To hear Office of Personnel Management director Katherine Archuleta tell it, no one could have anticipated or prevented the devastating hack that released sensitive personal data about millions of US government employees.
“I don’t believe anyone is personally responsible,” Archuleta said at a Senate hearing on Tuesday. “We have legacy systems that are very old.”
Archuleta is wrong — she can and should have done more to prevent the attacks. OPM’s inspector general has been warning for years that OPM’s security was inadequate.
Pretty clearly, Ms Archuleta is mistaken. Indeed the exact matter she mentioned, that the systems were antiquated is the reason the attack could have been anticipated and even prevented. You wonder that the data was not encrypted, for example.
My question for you, however, has to do with the general problem that these attacks on commercial, private, and government systems are not some new problem. They’ve been going on for years.
I get the fact that the designers of the Internet didn’t anticipate this, and appropriate security wasn’t built into the design from the start. But why hasn’t this problem been dealt with by now?

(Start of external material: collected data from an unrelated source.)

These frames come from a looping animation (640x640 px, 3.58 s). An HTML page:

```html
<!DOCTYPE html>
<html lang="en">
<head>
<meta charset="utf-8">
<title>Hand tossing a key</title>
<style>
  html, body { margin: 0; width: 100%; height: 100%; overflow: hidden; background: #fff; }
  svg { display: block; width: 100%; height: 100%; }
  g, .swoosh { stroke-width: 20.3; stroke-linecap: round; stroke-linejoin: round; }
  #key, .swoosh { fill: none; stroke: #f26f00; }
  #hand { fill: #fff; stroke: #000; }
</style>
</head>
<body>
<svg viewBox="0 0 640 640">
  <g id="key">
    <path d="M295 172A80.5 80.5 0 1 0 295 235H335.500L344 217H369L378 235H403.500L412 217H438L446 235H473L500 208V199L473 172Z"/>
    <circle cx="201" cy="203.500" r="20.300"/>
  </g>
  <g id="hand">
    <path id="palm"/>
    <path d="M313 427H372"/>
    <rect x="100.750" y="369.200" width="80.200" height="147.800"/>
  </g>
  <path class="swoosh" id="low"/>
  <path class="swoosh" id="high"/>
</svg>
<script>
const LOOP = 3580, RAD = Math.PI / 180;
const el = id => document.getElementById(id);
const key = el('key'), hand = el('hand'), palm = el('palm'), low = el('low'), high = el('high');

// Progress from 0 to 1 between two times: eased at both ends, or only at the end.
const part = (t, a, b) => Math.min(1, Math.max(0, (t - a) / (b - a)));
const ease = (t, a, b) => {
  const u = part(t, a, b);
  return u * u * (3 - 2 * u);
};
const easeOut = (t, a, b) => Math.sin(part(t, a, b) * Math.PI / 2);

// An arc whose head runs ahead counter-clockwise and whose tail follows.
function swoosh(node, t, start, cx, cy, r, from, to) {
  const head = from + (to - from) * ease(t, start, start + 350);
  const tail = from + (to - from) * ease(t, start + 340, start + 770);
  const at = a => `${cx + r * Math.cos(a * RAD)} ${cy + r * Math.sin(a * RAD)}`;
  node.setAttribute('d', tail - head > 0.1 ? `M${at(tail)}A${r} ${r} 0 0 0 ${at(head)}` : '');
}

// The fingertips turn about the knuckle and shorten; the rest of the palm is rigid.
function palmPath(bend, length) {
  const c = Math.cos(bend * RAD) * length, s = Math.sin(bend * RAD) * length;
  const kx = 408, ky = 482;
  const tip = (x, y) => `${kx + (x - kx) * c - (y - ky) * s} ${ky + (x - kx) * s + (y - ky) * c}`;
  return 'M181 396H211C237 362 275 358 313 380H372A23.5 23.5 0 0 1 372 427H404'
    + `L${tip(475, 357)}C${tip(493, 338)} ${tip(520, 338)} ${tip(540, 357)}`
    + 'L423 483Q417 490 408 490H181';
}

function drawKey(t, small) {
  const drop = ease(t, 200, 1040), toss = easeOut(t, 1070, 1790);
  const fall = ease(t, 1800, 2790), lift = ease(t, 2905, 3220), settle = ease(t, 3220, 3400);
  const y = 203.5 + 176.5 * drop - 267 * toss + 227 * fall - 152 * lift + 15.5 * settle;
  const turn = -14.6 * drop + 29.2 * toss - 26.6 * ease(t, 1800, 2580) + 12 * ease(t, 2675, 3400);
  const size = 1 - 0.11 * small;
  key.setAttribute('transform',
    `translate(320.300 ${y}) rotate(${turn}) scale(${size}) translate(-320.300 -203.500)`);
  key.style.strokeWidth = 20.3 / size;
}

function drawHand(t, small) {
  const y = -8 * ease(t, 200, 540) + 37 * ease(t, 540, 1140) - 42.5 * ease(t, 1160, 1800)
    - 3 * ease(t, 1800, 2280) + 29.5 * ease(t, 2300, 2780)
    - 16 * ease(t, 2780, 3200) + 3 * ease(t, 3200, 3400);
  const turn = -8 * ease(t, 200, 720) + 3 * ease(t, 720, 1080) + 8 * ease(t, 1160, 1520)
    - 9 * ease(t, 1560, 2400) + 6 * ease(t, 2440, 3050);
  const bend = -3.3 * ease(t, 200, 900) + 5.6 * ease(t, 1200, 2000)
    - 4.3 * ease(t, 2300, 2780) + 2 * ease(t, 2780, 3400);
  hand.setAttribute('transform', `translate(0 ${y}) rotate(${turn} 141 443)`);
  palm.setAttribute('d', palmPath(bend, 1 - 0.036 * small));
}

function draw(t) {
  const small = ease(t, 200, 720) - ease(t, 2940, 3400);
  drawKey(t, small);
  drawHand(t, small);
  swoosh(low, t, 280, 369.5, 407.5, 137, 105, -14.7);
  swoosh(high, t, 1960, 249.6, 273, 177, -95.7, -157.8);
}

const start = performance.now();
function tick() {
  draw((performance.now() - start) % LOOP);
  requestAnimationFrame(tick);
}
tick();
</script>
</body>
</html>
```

What role might your sophisticated formal methods, and other methods, for designing, proofing, and coding play in creating accurate secure systems?